I wondered if anything unearthed in the show surprise her? 'Not really,' she laughs, lightening slightly. 'I've been doing this a long time.'
WOMAN hones in the struggle of female lives that are lived somewhat off the grid – with no access to social media, given that many of its subjects are in the military, in jail or in a part of world where access is difficult. 'We thought very much about that,' Gloria explains. 'There are nearly 300 million more women who are illiterate than men in the world and women are less likely to have computers or internet connectivity.'
We're half the human race – the fate of women determines the environment, democracy... everything.
For the same reason, Gloria was pleased with the physical expression of solidarity seen at the Women's Marches. 'Putting our bodies where our hopes were, I think that seemed to be more unifying than being online,' she reflects.
'People were marching in Nairobi and in villages in Kenya. It was a good use of the web, because that's how the word spread, but what were were doing was available for everyone, and if it wasn't, we also had a one-minute silence for women everywhere to envisage equality.'
With another global protest – a women's strike – planned for 8 March, Gloria believes we've had a wake-up call from the recent political backlash at the 2016 presidential election. She describes Trump's election as a 'coup', but it's not just about Trump.
'There are various leaders who are right wing, antifeminist and anti-equality around the world who've put an end to the idea that there is a post-racist or post-feminist era,' she says. 'They've unified and electrified people in a new way.'
In that sense, Gloria thinks this is a moment for positivity. 'We have come a long distance from the idea that women's inferior position was due to biology or god or fate or some other inevitable force, we know that it's unjust and it can change,' she says, looking back on what she's learned from 50 years of feminist protest from the centre of things. 'We know that we are not crazy we know the system is crazy – a very important realisation.'
And what of her personal learnings at the age of 82?
'WelI, I no long have bag lady fantasy,' she says, suddenly sounding more vulnerable. 'I always imagined until I was well into my forties that I would end up on the street homeless because even though I was supporting myself as a writer I didn't think it could continue, I didn't have faith in my own abilities to support myself.' How did she overcome it, I ask?
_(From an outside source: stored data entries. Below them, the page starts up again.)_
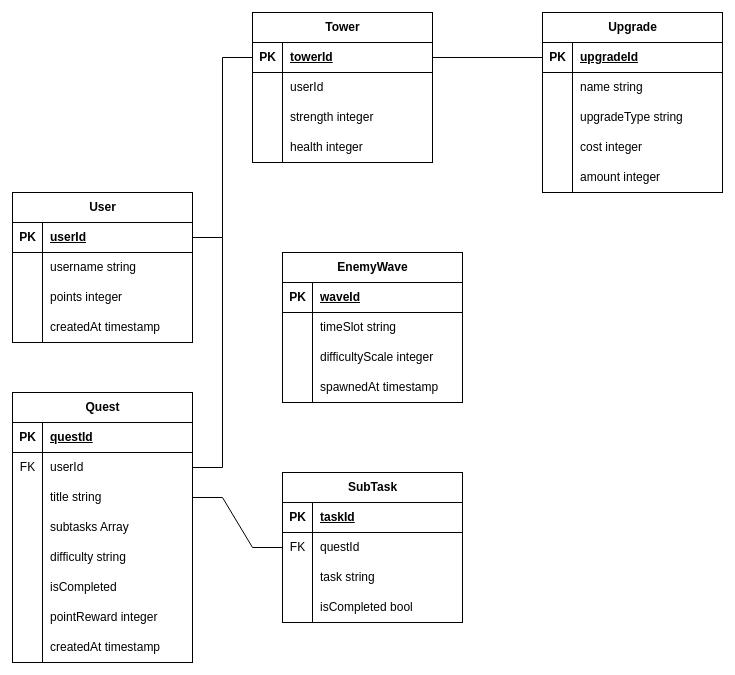
<!DOCTYPE html>
<html lang="en">
<head>
<meta charset="utf-8">
<title>Entity relationship diagram</title>
<style>
:root { --paper: #fff; --ink: #000; --row: 30px; }
* { box-sizing: border-box; margin: 0; padding: 0; }
html, body { width: 735px; height: 675px; overflow: hidden; background: var(--paper); }
.diagram { position: relative; width: 735px; height: 675px; color: var(--ink); font: 12px/29px "Liberation Sans", Arial, Helvetica, sans-serif; }
.connectors { position: absolute; inset: 0; fill: none; stroke: var(--ink); stroke-width: 1; }
.entity { position: absolute; width: 181px; background: var(--paper); border: 1px solid var(--ink); border-bottom: 0; }
.entity h2 { height: var(--row); font: inherit; font-weight: 700; text-align: center; border-bottom: 1px solid var(--ink); }
.field { display: grid; grid-template-columns: 30px 1fr; height: var(--row); white-space: nowrap; }
.key { border-right: 1px solid var(--ink); text-align: center; }
.name { padding-left: 7px; }
.primary { font-weight: 700; border-bottom: 1px solid var(--ink); }
.primary .name { text-decoration: underline; }
.field:last-child { border-bottom: 1px solid var(--ink); }
.user { left: 12px; top: 192px; }
.quest { left: 12px; top: 392px; }
.tower { left: 252px; top: 12px; }
.upgrade { left: 542px; top: 12px; }
.enemy-wave { left: 282px; top: 252px; }
.sub-task { left: 282px; top: 472px; }
</style>
</head>
<body>
<main class="diagram">
  <svg class="connectors" width="735" height="675" viewBox="0 0 735 675" aria-hidden="true">
    <path d="M192 237.5H222.5V57.5H252"/>
    <path d="M192 467.5H222.5V237.5"/>
    <path d="M432 57.5H542"/>
    <path d="M192 497.5H222.5L252.5 547.5H282"/>
  </svg>

  <section class="entity tower">
    <h2>Tower</h2>
    <div class="field primary"><span class="key">PK</span><span class="name">towerId</span></div>
    <div class="field"><span class="key"></span><span class="name">userId</span></div>
    <div class="field"><span class="key"></span><span class="name">strength integer</span></div>
    <div class="field"><span class="key"></span><span class="name">health integer</span></div>
  </section>

  <section class="entity upgrade">
    <h2>Upgrade</h2>
    <div class="field primary"><span class="key">PK</span><span class="name">upgradeId</span></div>
    <div class="field"><span class="key"></span><span class="name">name string</span></div>
    <div class="field"><span class="key"></span><span class="name">upgradeType string</span></div>
    <div class="field"><span class="key"></span><span class="name">cost integer</span></div>
    <div class="field"><span class="key"></span><span class="name">amount integer</span></div>
  </section>

  <section class="entity user">
    <h2>User</h2>
    <div class="field primary"><span class="key">PK</span><span class="name">userId</span></div>
    <div class="field"><span class="key"></span><span class="name">username string</span></div>
    <div class="field"><span class="key"></span><span class="name">points integer</span></div>
    <div class="field"><span class="key"></span><span class="name">createdAt timestamp</span></div>
  </section>

  <section class="entity enemy-wave">
    <h2>EnemyWave</h2>
    <div class="field primary"><span class="key">PK</span><span class="name">waveId</span></div>
    <div class="field"><span class="key"></span><span class="name">timeSlot string</span></div>
    <div class="field"><span class="key"></span><span class="name">difficultyScale integer</span></div>
    <div class="field"><span class="key"></span><span class="name">spawnedAt timestamp</span></div>
  </section>

  <section class="entity quest">
    <h2>Quest</h2>
    <div class="field primary"><span class="key">PK</span><span class="name">questId</span></div>
    <div class="field"><span class="key">FK</span><span class="name">userId</span></div>
    <div class="field"><span class="key"></span><span class="name">title string</span></div>
    <div class="field"><span class="key"></span><span class="name">subtasks Array</span></div>
    <div class="field"><span class="key"></span><span class="name">difficulty string</span></div>
    <div class="field"><span class="key"></span><span class="name">isCompleted</span></div>
    <div class="field"><span class="key"></span><span class="name">pointReward integer</span></div>
    <div class="field"><span class="key"></span><span class="name">createdAt timestamp</span></div>
  </section>

  <section class="entity sub-task">
    <h2>SubTask</h2>
    <div class="field primary"><span class="key">PK</span><span class="name">taskId</span></div>
    <div class="field"><span class="key">FK</span><span class="name">questId</span></div>
    <div class="field"><span class="key"></span><span class="name">task string</span></div>
    <div class="field"><span class="key"></span><span class="name">isCompleted bool</span></div>
  </section>
</main>
</body>
</html>
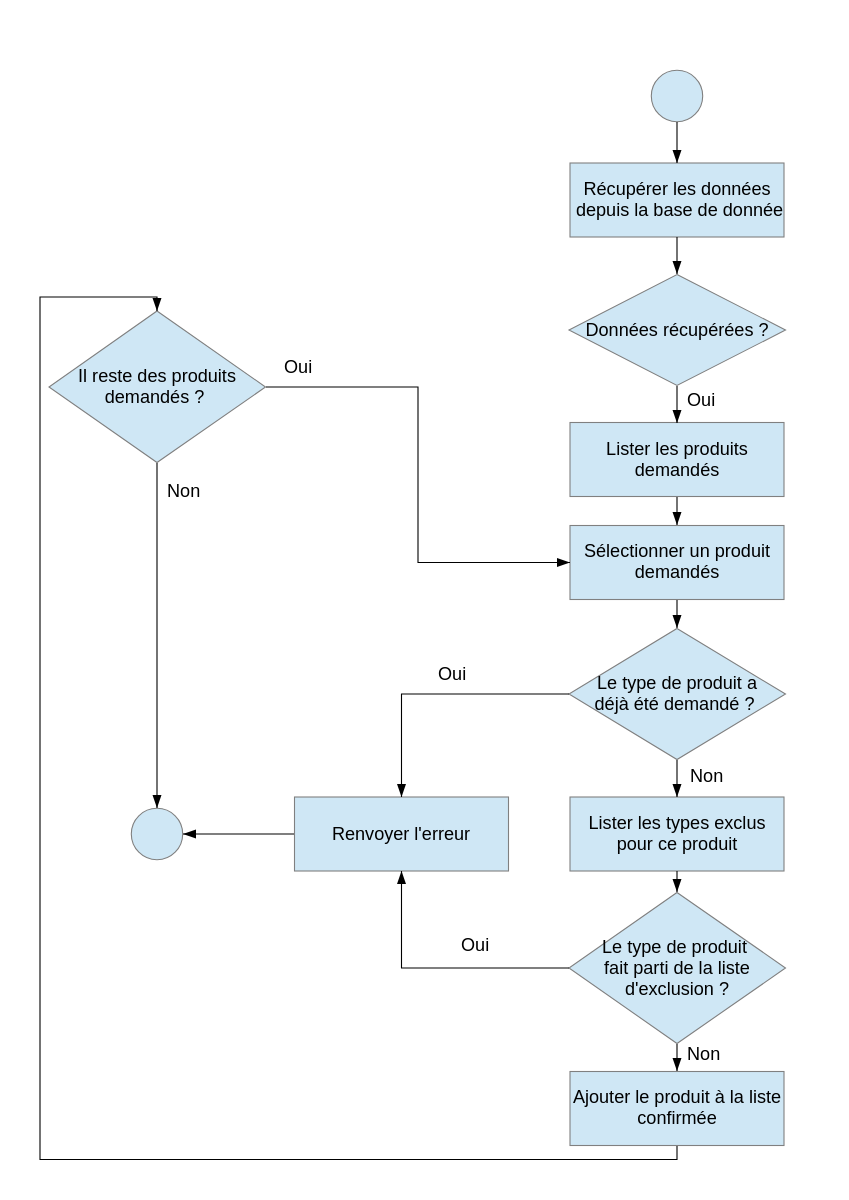
<!DOCTYPE html>
<html lang="fr">
<head>
<meta charset="utf-8">
<title>Diagramme de sélection des produits</title>
<style>
:root {
  --paper: #ffffff;
  --node-fill: #cfe7f5;
  --node-line: #808080;
  --flow: #000000;
}
* { box-sizing: border-box; }
html, body { margin: 0; background: var(--paper); }
body { overflow: hidden; }
.flowchart {
  position: relative;
  width: 849px;
  height: 1200px;
  overflow: hidden;
  background: var(--paper);
  color: var(--flow);
  font: 18.1px/21px "Liberation Sans", Arial, sans-serif;
}
.shapes { position: absolute; inset: 0; display: block; }
.nodes { fill: var(--node-fill); stroke: var(--node-line); stroke-width: 1.1; }
.flows { fill: none; stroke: var(--flow); stroke-width: 1.1; }
.arrowhead { fill: var(--flow); }
.step, .decision {
  position: absolute;
  left: 569px;
  width: 216px;
  margin: 0;
  display: flex;
  align-items: center;
  justify-content: center;
  text-align: center;
  white-space: nowrap;
}
.step { height: 74px; }
.fetch { top: 163px; }
.list-products { top: 423px; }
.select { top: 525px; }
.list-types { top: 797px; }
.add { top: 1071px; }
.error { top: 797px; left: 293px; }
.fetched { top: 275px; height: 111px; }
.remaining { top: 311px; left: 49px; height: 152px; }
.requested { top: 628px; height: 132px; }
.excluded { top: 892px; height: 152px; }
.answer { position: absolute; margin: 0; white-space: nowrap; }
</style>
</head>
<body>
<main class="flowchart">
  <svg class="shapes" width="849" height="1200" viewBox="0 0 849 1200" aria-hidden="true">
    <defs>
      <marker id="arrow" markerUnits="userSpaceOnUse" markerWidth="13" markerHeight="10" refX="13" refY="5" orient="auto">
        <polygon class="arrowhead" points="0,0.5 13,5 0,9.5"/>
      </marker>
      <rect id="step-box" width="214" height="74"/>
    </defs>
    <g class="nodes">
      <circle cx="677" cy="96" r="25.7"/>
      <circle cx="157" cy="834" r="25.7"/>
      <use href="#step-box" x="570" y="163"/>
      <use href="#step-box" x="570" y="422.5"/>
      <use href="#step-box" x="570" y="525.5"/>
      <use href="#step-box" x="570" y="797"/>
      <use href="#step-box" x="570" y="1071.5"/>
      <use href="#step-box" x="294.5" y="797"/>
      <polygon points="677,274.5 785.5,330 677,385.5 569,330"/>
      <polygon points="157,311 265.5,387 157,462.5 49,387"/>
      <polygon points="677,628.5 785.5,694 677,759.5 569,694"/>
      <polygon points="677,892.5 785.5,968 677,1043.5 569,968"/>
    </g>
    <g class="flows" marker-end="url(#arrow)">
      <path d="M677 122V163" marker-end="url(#arrow)"/>
      <path d="M677 237V274" marker-end="url(#arrow)"/>
      <path d="M677 386V423" marker-end="url(#arrow)"/>
      <path d="M677 497V525" marker-end="url(#arrow)"/>
      <path d="M677 600V628" marker-end="url(#arrow)"/>
      <path d="M677 760V797" marker-end="url(#arrow)"/>
      <path d="M677 871V892" marker-end="url(#arrow)"/>
      <path d="M677 1044V1071" marker-end="url(#arrow)"/>
      <path d="M677 1146V1159.5H40V297H157V311" marker-end="url(#arrow)"/>
      <path d="M266 387H418V562.5H570" marker-end="url(#arrow)"/>
      <path d="M157 463V808" marker-end="url(#arrow)"/>
      <path d="M569 694H401.5V797" marker-end="url(#arrow)"/>
      <path d="M569 968H401.5V871" marker-end="url(#arrow)"/>
      <path d="M294 834H183" marker-end="url(#arrow)"/>
    </g>
  </svg>

  <p class="step fetch"><span>Récupérer les données<br>&nbsp;depuis la base de donnée</span></p>
  <p class="decision fetched">Données récupérées ?</p>
  <p class="step list-products"><span>Lister les produits<br>demandés</span></p>
  <p class="step select"><span>Sélectionner un produit<br>demandés</span></p>
  <p class="decision requested"><span>Le type de produit a<br>déjà été demandé ?&nbsp;</span></p>
  <p class="step list-types"><span>Lister les types exclus<br>pour ce produit</span></p>
  <p class="decision excluded"><span>Le type de produit&nbsp;<br>fait parti de la liste<br>d'exclusion ?</span></p>
  <p class="step add"><span>Ajouter le produit à la liste<br>confirmée</span></p>
  <p class="decision remaining"><span>Il reste des produits<br>demandés ?&nbsp;</span></p>
  <p class="step error">Renvoyer l'erreur</p>

  <p class="answer" style="left:687px;top:390px">Oui</p>
  <p class="answer" style="left:284px;top:357px">Oui</p>
  <p class="answer" style="left:167px;top:481px">Non</p>
  <p class="answer" style="left:438px;top:664px">Oui</p>
  <p class="answer" style="left:690px;top:766px">Non</p>
  <p class="answer" style="left:461px;top:935px">Oui</p>
  <p class="answer" style="left:687px;top:1044px">Non</p>
</main>
</body>
</html>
She laughs. 'By imagining I would organise the other bag ladies.'
I tell Gloria I'm surprised to hear that her confidence ever wavers. 'Are you kidding me?' she shoots back. 'I would not want to oversell my organisation in life. I tend to respond to emergencies and plan poorly. I'm a journalist, I work to deadlines.'
Being in the public eye and involved in various organisations probably helps keep the pressure on, I suggest. She agrees. 'I have the company of women and I have rewards for being active, but my heroes are the women who have neither and do it anyway,' she notes.
I always imagined until I was well into my forties that I would end up on the street homeless.
As our call comes to an end, I ask what would her advice be for other women on International Women's Day?
'I would just say to individual women trust your own sense of what needs to be done, reach out for support from other women and men. A beginning of a movement is a chosen family, it grows and grows. Laugh at each other's jokes, support one other, trust one other.'
She concludes by quoting that other famous face of 1960s protest, Bob Dylan. 'The answer is blowing in the wind... it's not inevitable that we will succeed, it's really about what we do every day.'
'WOMAN with Gloria Steinem' is a new VICELAND documentary series, which begins on Wednesday 8th March at 9pm. VICELAND is available on SKY channel 153 and NOW TV.